Lincoln’s appetite for reading started early, as did his quest for knowledge. Despite having less than a year of formal education, the future president read whatever books he could find, on a variety of subjects, whenever he could. Lincoln’s enthusiasm for self-education is wonderfully evident in these pages from a ciphering book he used in his teenage years to teach himself mathematics. This page contains the oldest known Lincoln autograph, as well as a humorous four-line poem.
Lincoln's Life in Letters Childhood- Letters
Letters from Childhood- Life in Letters Online Exhibit
Document image courtesy of the Abraham Lincoln Presidential Library Foundation
Lincoln's Life in Letters Childhood
Photos and Letters for Childhood portion of Online Exhibit
Exhibit photos from our Museum that bring these letters to life.
Lincoln's Life in Letters Childhood- Museum Photos
Scenes from the Museum that match the LLIL childhood scenes

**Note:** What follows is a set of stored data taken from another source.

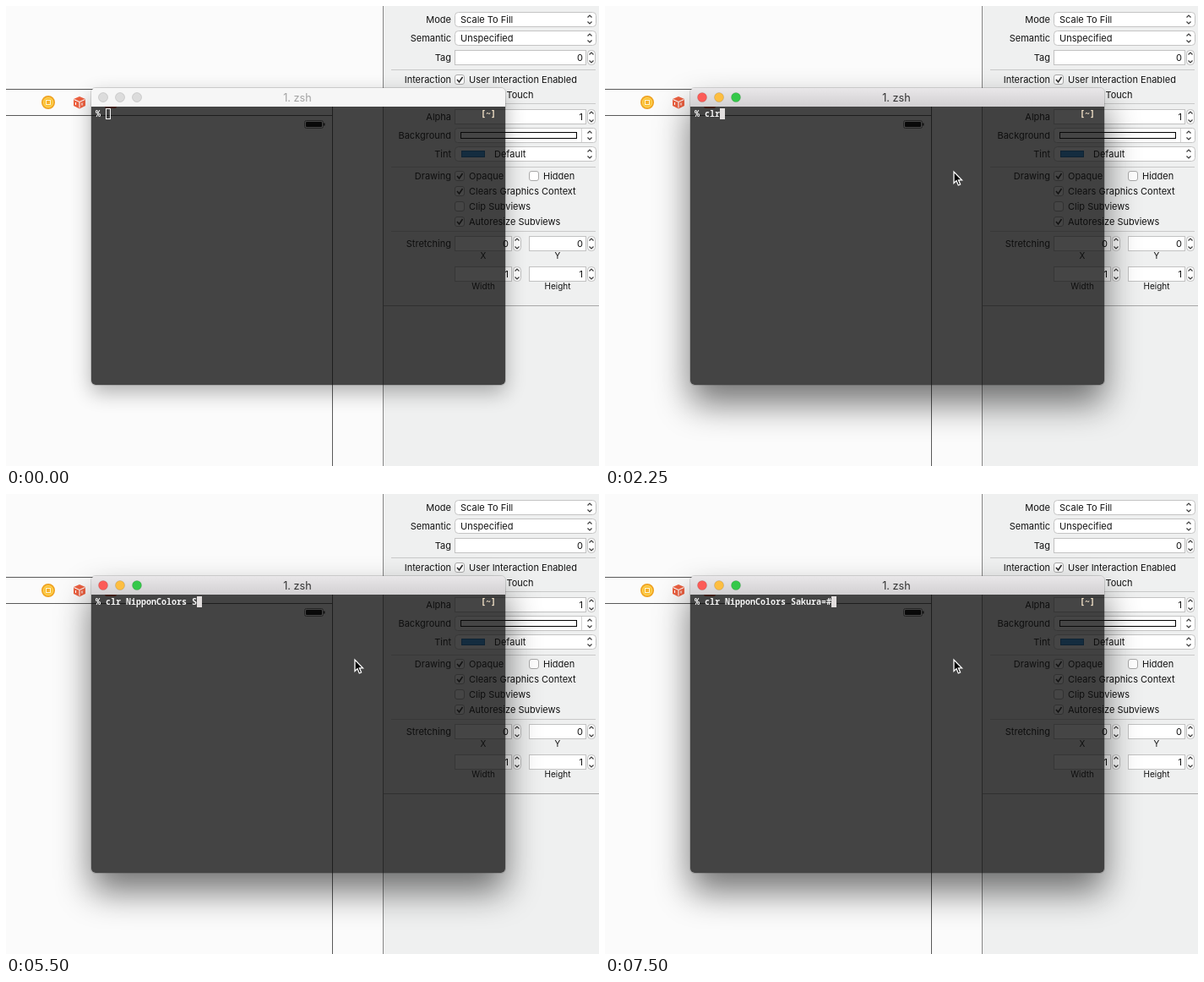
Write an HTML page that moves like this. It is 702 by 544 pixels and loops after 8 s.

```html
<!DOCTYPE html>
<html lang="en">
<head>
<meta charset="utf-8">
<title>Terminal over inspector</title>
<style>
  html, body { margin: 0; width: 100%; height: 100%; overflow: hidden; background: #fbfbfb; }
  svg { display: block; width: 702px; height: 544px; }
  text { font-family: Inter, Roboto, sans-serif; font-size: 11px; fill: #111; white-space: pre; }
  .title { font-size: 12.7px; }
  .mono { font-family: "Noto Sans Mono", "DejaVu Sans Mono", monospace; font-size: 10px; font-weight: 600; fill: #f4f4f4; }
  .small { font-size: 10px; }
</style>
</head>
<body>
<svg viewBox="0 0 702 544" xmlns="http://www.w3.org/2000/svg">
  <defs>
    <clipPath id="pane"><path d="M101 119H591V443a5 5 0 0 1-5 5H106a5 5 0 0 1-5-5Z"/></clipPath>
    <linearGradient id="chrome" x2="0" y2="1">
      <stop offset="0" stop-color="#e9e7e9"/><stop offset="1" stop-color="#d2d0d2"/>
    </linearGradient>
    <filter id="soft" x="0" y="0" width="702" height="544" filterUnits="userSpaceOnUse"><feGaussianBlur stdDeviation=".5"/></filter>
    <filter id="shadowOff" x="0" y="0" width="702" height="544" filterUnits="userSpaceOnUse"><feGaussianBlur stdDeviation="12"/></filter>
    <filter id="shadowOn" x="0" y="0" width="702" height="544" filterUnits="userSpaceOnUse"><feGaussianBlur stdDeviation="21"/></filter>
  </defs>

  <g id="desk">
    <rect width="702" height="544" fill="#fbfbfb"/>
    <path d="M0 98.5H386.5V544M0 129.5H386" fill="none" stroke="#585858"/>
    <circle cx="50" cy="114" r="7.3" fill="#fbc02d" stroke="#ee9f22" stroke-width="1.4"/>
    <circle cx="50" cy="114" r="5.4" fill="none" stroke="#fdd876" stroke-width=".8"/>
    <rect x="47.5" y="111.5" width="5" height="5" fill="#f7b02a" stroke="#fff4d6"/>
    <path d="M87 107l7 3v8l-7 3.500l-7-3.500v-8Z" fill="#ee6141"/>
    <path d="M80.500 110.500l6.500 3l6.500-3M87 113.500v7M82.500 114v3M90 114.500v3" fill="none" stroke="#fff" stroke-width="1.100"/>
    <rect x="117" y="107" width="14" height="14" rx="2" fill="#e0573a"/>
    <rect x="353.500" y="135.500" width="22" height="9" rx="2" fill="none" stroke="#777"/>
    <rect x="355" y="137" width="19" height="6" rx="1"/>
    <rect x="376" y="138.500" width="1.500" height="3" fill="#222"/>
    <rect x="447" width="255" height="544" fill="#eff0f0"/>
    <path d="M446.500 0V544" stroke="#858585"/>
    <path d="M447 354.500H702" stroke="#a8a8a8"/>
    <g id="inspector"></g>
  </g>

  <rect id="shadow" x="101" y="97" width="490" height="351" rx="5"/>
  <rect x="100.500" y="96.500" width="491" height="352" rx="5.500" fill="none" stroke="#000" opacity=".14"/>
  <g clip-path="url(#pane)">
    <use href="#desk" filter="url(#soft)"/>
    <rect x="101" y="119" width="490" height="329" fill="#0c0c0c" opacity=".765"/>
  </g>
  <path id="bar" d="M101 119V102a5 5 0 0 1 5-5H586a5 5 0 0 1 5 5V119Z"/>
  <g id="lights"></g>
  <text id="caption" class="title" x="345" y="113" text-anchor="middle">1. zsh</text>

  <text class="mono" x="106" y="131">%</text>
  <text id="command" class="mono" x="118" y="131"></text>
  <text class="mono" x="562" y="131" style="fill:#fdebd0;font-weight:700">[~]</text>
  <rect id="caret" y="121.500" width="5" height="12"/>
  <path id="pointer" d="M0 0V13.500L3 10.600L5.300 16L7.600 15L5.400 9.800H9.500Z" fill="#000" stroke="#fff" stroke-width="1.300"/>
</svg>

<script>
const LOOP = 8000;
const COMMAND = 'clr NipponColors Sakura=#';
const FOCUS_AT = 1000;

// [time, characters typed]
const TYPING = [
  [0, 0], [2000, 1], [2250, 3], [2500, 4], [3000, 5], [3250, 7], [3500, 8],
  [3750, 10], [4000, 11], [4250, 12], [4500, 14], [4750, 15], [5000, 17],
  [5500, 18], [5750, 20], [6000, 23], [6750, 24], [7250, 25]
];
// [time, pointer tip]
const POINTER = [[0, null], [250, [494, 79]], [500, [416, 186]], [750, [413, 196]]];
const LIGHTS = ['#fc5b57', '#fdbe41', '#35c84a'];

const byId = id => document.getElementById(id);
const inspector = byId('inspector');

function add(parent, tag, attrs, content = '') {
  const node = document.createElementNS('http://www.w3.org/2000/svg', tag);
  for (const key in attrs) node.setAttribute(key, attrs[key]);
  node.textContent = content;
  parent.append(node);
  return node;
}
const label = (x, y, content, anchor = 'start', cls = '') =>
  add(inspector, 'text', { x, y, 'text-anchor': anchor, class: cls }, content);
const rowLabel = (y, content) => label(527, y, content, 'end');
const stroke = (d, color, width = 1) =>
  add(inspector, 'path', { d, fill: 'none', stroke: color, 'stroke-width': width });
const box = (x, y, width, height, fill, edge, rx = 0) =>
  add(inspector, 'rect', { x: x + .5, y: y + .5, width: width - 1, height: height - 1, rx, fill, stroke: edge });
const divider = y => stroke(`M456 ${y}.5H698`, '#c9c9c9');

function arrows(x, y, reach = 3) {
  stroke(`M${x - 2.5} ${y - reach + .5}l2.500-2.500l2.500 2.500M${x - 2.5} ${y + reach - .5}l2.500 2.500l2.500-2.500`, '#3c3c3c', 1.2);
}
function popup(y, content, textX = 538) {
  box(531, y, 168, 18, '#fff', '#c4c4c4', 4);
  label(textX, y + 13, content);
  arrows(691, y + 9);
}
function numberField(x, y, width, value) {
  box(x, y, width, 18, '#fff', '#c2c2c2');
  label(x + width - 4, y + 13, value, 'end');
  box(x + width + 1, y, 10, 18, '#fff', '#bdbdbd', 4);
  arrows(x + width + 6, y + 9, 4);
}
function checkbox(x, y, content, checked) {
  box(x, y, 12, 12, '#fff', '#a9a9a9', 2.5);
  if (checked) stroke(`M${x + 3} ${y + 6}l2.500 3l4-6`, '#2c2c2c', 1.6);
  label(x + 17, y + 10, content);
}

function buildInspector() {
  rowLabel(20, 'Mode');
  popup(7, 'Scale To Fill');
  rowLabel(42, 'Semantic');
  popup(29, 'Unspecified');
  rowLabel(65, 'Tag');
  numberField(531, 52, 156, '0');
  divider(75);

  rowLabel(91, 'Interaction');
  checkbox(531, 81, 'User Interaction Enabled', true);
  checkbox(531, 99, 'Multiple Touch', false);
  divider(115);

  rowLabel(135, 'Alpha');
  numberField(531, 122, 156, '1');
  rowLabel(157, 'Background');
  box(531, 144, 168, 18, '#fff', '#c4c4c4', 3);
  box(538, 149, 138, 8, '#fff', '#000');
  stroke('M681.500 145V161', '#d0d0d0');
  arrows(691, 153);
  rowLabel(179, 'Tint');
  popup(166, 'Default', 578);
  box(539, 171, 28, 8, '#2f96e6', '#1b6fb4');
  divider(190);

  rowLabel(205, 'Drawing');
  checkbox(531, 195, 'Opaque', true);
  checkbox(619, 195, 'Hidden', false);
  checkbox(531, 213, 'Clears Graphics Context', true);
  checkbox(531, 231, 'Clip Subviews', false);
  checkbox(531, 249, 'Autoresize Subviews', true);
  divider(266);

  rowLabel(285, 'Stretching');
  [[272, '0', 'X', 'Y'], [308, '1', 'Width', 'Height']].forEach(([y, value, left, right]) => {
    numberField(531, y, 68, value);
    numberField(619, y, 68, value);
    label(565, y + 27, left, 'middle', 'small');
    label(653, y + 27, right, 'middle', 'small');
  });
}

const lights = LIGHTS.map((_, i) =>
  add(byId('lights'), 'circle', { cx: 115 + 20 * i, cy: 108, r: 5.5, stroke: '#000', 'stroke-opacity': .12 }));

function set(node, attrs) {
  for (const key in attrs) node.setAttribute(key, attrs[key]);
}
const at = (steps, t) => steps.filter(([start]) => start <= t).pop()[1];

function draw(t) {
  const active = t >= FOCUS_AT;
  set(byId('shadow'), active
    ? { transform: 'translate(0 22)', opacity: .54, filter: 'url(#shadowOn)' }
    : { transform: 'translate(0 9)', opacity: .3, filter: 'url(#shadowOff)' });
  set(byId('bar'), { fill: active ? 'url(#chrome)' : '#f6f6f6' });
  byId('caption').style.fill = active ? '#333' : '#a3a3a3';
  lights.forEach((light, i) => set(light, { fill: active ? LIGHTS[i] : '#dcdcdc' }));

  const typed = at(TYPING, t);
  byId('command').textContent = COMMAND.slice(0, typed);
  set(byId('caret'), { x: 118.5 + 6 * typed, fill: active ? '#e2dede' : 'none', stroke: active ? '#e2dede' : '#f4f4f4' });

  const tip = at(POINTER, t);
  set(byId('pointer'), tip
    ? { visibility: 'visible', transform: `translate(${tip[0]} ${tip[1]})` }
    : { visibility: 'hidden' });
}

buildInspector();
const start = performance.now();
function tick() {
  draw((performance.now() - start) % LOOP);
  requestAnimationFrame(tick);
}
tick();
</script>
</body>
</html>
```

Almost a year after the Emancipation Proclamation went into effect, Lincoln traveled to Gettysburg, Pennsylvania, to dedicate its new national cemetery. The largest battle ever fought in North America had been waged there from July 1-3, 1863, and Lincoln stood on that same ground on November 19 to give meaning to the bloodshed.
It became his most famous speech and perhaps the most well-known political speech in recorded history. This is one of only five surviving copies in Lincoln’s own hand, acquired by the State of Illinois in 1944 partly through $50,000 raised by schoolchildren donating pennies.

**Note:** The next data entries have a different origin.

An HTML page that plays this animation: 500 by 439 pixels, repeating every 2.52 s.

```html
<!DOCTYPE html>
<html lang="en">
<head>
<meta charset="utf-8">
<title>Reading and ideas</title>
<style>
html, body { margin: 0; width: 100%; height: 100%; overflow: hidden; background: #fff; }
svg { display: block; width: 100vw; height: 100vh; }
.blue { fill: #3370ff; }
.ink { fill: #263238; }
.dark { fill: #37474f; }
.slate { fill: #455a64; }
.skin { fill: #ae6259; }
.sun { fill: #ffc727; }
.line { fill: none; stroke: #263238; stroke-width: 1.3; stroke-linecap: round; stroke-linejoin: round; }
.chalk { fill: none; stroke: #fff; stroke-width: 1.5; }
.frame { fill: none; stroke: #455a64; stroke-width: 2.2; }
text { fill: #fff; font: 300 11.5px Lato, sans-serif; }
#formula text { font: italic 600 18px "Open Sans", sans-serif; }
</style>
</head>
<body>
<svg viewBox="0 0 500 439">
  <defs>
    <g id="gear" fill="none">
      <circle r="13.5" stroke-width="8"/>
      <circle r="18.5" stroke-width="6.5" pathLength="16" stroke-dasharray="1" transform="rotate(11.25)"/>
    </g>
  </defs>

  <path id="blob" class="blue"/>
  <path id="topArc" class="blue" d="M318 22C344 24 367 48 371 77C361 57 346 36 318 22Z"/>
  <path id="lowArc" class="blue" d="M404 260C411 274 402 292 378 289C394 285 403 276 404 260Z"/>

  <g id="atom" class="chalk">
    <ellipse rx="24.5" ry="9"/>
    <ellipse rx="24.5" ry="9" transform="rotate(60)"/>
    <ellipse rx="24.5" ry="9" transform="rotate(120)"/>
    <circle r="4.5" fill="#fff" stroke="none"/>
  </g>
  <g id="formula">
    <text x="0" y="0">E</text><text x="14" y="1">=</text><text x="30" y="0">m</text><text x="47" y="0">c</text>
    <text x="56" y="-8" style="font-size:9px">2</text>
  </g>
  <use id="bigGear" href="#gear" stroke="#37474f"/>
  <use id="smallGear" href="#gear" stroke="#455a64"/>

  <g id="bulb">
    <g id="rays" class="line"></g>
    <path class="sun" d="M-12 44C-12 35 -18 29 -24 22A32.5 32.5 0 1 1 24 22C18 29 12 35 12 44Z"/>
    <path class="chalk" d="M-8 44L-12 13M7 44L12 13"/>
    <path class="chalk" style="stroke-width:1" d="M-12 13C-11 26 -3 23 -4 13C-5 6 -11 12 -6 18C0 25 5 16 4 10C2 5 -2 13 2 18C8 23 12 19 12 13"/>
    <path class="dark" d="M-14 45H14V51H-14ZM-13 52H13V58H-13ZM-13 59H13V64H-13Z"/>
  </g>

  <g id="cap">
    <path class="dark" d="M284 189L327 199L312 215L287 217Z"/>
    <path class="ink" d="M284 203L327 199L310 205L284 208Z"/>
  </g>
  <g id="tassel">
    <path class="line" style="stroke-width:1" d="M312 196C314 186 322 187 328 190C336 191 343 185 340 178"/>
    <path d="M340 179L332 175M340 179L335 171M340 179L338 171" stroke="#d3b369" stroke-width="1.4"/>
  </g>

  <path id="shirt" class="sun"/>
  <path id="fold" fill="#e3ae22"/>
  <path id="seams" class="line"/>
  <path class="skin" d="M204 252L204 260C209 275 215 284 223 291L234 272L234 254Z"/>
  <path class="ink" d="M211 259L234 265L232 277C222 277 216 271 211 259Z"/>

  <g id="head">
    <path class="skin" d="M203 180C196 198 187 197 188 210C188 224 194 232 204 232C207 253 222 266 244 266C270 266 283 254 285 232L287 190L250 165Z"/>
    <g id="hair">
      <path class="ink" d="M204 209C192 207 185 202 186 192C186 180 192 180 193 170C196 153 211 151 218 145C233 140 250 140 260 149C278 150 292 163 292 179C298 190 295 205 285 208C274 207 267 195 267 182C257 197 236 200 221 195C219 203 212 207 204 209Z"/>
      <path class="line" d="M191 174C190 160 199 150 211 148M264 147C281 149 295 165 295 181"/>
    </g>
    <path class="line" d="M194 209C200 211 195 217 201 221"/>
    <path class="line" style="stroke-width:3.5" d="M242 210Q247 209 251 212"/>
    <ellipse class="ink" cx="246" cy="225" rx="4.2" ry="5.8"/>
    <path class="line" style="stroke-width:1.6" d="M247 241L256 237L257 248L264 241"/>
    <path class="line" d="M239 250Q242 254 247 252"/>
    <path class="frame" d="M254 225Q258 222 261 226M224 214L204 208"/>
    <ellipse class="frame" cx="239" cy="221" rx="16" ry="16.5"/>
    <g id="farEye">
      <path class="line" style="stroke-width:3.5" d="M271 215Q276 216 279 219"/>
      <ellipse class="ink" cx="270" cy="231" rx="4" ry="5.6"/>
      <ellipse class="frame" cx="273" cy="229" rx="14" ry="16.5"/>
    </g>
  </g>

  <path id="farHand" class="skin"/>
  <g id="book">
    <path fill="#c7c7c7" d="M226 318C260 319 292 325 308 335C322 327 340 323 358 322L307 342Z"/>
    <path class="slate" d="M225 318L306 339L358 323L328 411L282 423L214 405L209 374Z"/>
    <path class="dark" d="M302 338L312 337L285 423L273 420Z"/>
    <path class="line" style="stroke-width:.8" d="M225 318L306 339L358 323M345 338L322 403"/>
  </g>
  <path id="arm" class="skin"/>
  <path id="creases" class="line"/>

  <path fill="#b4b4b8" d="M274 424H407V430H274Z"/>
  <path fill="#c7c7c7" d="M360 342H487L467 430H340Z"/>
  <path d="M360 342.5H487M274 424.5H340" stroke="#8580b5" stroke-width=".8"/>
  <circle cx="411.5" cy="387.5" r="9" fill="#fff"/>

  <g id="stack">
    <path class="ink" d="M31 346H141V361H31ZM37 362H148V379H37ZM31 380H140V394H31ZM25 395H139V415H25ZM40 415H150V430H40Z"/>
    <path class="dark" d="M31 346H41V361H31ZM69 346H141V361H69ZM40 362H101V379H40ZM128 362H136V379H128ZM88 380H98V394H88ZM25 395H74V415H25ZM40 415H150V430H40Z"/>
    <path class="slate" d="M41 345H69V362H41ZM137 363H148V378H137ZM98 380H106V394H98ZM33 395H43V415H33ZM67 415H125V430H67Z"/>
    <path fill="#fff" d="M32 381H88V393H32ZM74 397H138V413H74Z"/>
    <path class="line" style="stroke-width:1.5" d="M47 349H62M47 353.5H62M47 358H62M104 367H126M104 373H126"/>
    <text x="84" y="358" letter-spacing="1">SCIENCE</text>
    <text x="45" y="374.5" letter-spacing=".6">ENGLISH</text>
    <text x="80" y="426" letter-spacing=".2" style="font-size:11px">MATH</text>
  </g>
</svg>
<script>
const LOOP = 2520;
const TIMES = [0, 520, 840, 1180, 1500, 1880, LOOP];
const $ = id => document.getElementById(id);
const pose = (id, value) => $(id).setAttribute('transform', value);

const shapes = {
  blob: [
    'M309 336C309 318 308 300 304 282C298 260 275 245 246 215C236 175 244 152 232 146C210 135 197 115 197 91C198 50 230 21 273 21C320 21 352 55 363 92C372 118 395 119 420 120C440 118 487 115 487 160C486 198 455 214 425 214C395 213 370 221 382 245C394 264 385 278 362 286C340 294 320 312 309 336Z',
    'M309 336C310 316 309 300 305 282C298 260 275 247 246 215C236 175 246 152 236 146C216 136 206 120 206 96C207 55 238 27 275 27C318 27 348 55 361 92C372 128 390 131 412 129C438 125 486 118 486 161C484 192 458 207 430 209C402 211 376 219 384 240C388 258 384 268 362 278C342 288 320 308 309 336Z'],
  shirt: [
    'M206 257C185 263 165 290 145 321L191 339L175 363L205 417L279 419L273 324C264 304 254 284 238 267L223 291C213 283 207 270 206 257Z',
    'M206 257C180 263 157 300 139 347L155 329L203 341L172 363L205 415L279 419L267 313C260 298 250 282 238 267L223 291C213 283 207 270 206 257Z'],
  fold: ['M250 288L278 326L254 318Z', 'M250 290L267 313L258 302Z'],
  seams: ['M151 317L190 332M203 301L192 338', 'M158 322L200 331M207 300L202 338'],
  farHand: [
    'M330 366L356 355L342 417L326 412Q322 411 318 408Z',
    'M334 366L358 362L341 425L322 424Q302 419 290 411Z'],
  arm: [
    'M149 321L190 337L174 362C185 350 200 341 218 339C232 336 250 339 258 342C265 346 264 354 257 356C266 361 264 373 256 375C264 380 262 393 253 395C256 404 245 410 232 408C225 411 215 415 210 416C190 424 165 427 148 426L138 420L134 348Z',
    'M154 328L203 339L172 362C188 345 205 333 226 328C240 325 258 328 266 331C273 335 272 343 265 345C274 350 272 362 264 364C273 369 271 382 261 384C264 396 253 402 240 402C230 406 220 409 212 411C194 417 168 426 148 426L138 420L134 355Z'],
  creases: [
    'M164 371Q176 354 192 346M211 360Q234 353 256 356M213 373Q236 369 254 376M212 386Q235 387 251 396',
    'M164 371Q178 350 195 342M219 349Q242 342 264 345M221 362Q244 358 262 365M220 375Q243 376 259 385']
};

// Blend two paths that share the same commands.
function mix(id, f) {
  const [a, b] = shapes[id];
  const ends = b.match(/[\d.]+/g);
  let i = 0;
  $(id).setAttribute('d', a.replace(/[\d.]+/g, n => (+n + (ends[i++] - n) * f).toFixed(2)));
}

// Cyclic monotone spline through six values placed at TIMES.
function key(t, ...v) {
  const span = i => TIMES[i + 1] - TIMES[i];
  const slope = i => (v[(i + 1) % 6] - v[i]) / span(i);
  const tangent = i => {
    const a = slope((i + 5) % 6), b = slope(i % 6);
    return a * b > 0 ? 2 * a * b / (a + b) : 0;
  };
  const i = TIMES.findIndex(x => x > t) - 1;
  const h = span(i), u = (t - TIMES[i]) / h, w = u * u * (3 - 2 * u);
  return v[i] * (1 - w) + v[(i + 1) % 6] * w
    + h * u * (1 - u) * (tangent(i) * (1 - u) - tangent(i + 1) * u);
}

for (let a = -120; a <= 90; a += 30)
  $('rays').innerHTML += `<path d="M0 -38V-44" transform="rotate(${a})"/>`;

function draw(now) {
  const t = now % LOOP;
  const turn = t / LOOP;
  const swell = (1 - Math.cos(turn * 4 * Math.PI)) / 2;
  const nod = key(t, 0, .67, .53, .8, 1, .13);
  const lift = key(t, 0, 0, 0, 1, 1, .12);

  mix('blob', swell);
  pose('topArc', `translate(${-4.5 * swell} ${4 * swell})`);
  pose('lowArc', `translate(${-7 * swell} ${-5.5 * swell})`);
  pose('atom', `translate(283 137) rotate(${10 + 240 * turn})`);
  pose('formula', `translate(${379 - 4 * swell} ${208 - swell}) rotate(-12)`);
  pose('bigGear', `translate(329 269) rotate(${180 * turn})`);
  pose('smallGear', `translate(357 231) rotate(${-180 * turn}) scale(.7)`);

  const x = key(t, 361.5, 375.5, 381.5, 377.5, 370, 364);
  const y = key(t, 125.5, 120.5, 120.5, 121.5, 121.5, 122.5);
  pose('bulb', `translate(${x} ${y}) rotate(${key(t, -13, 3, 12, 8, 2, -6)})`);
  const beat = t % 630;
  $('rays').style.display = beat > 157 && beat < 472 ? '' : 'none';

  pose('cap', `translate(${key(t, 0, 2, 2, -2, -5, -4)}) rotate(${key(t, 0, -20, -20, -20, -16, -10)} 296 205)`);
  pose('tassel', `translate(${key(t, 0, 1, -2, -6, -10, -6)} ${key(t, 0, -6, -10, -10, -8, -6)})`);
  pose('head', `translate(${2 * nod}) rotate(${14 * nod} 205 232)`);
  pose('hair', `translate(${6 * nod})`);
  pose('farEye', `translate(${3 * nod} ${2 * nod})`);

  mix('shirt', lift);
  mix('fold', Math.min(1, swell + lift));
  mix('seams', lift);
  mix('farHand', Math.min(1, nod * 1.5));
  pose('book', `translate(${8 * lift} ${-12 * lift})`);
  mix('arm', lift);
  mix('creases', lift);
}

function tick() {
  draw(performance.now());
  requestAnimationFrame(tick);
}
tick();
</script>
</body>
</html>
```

Lincoln's Life in Letters Gettysburg- Letters
Letters for Lincoln's Life in Letters online exhibit- Gettysburg
Lincoln's Life in Letters Gettysburg
Photos for the Lincoln's Life in Letters online exhibit- Gettysburg Address
Experiences at our Museum that bring these letters to life.
Lincoln's Life in Letters Gettysburg- Museum Photos
Photos from Museum that match the Gettysburg letters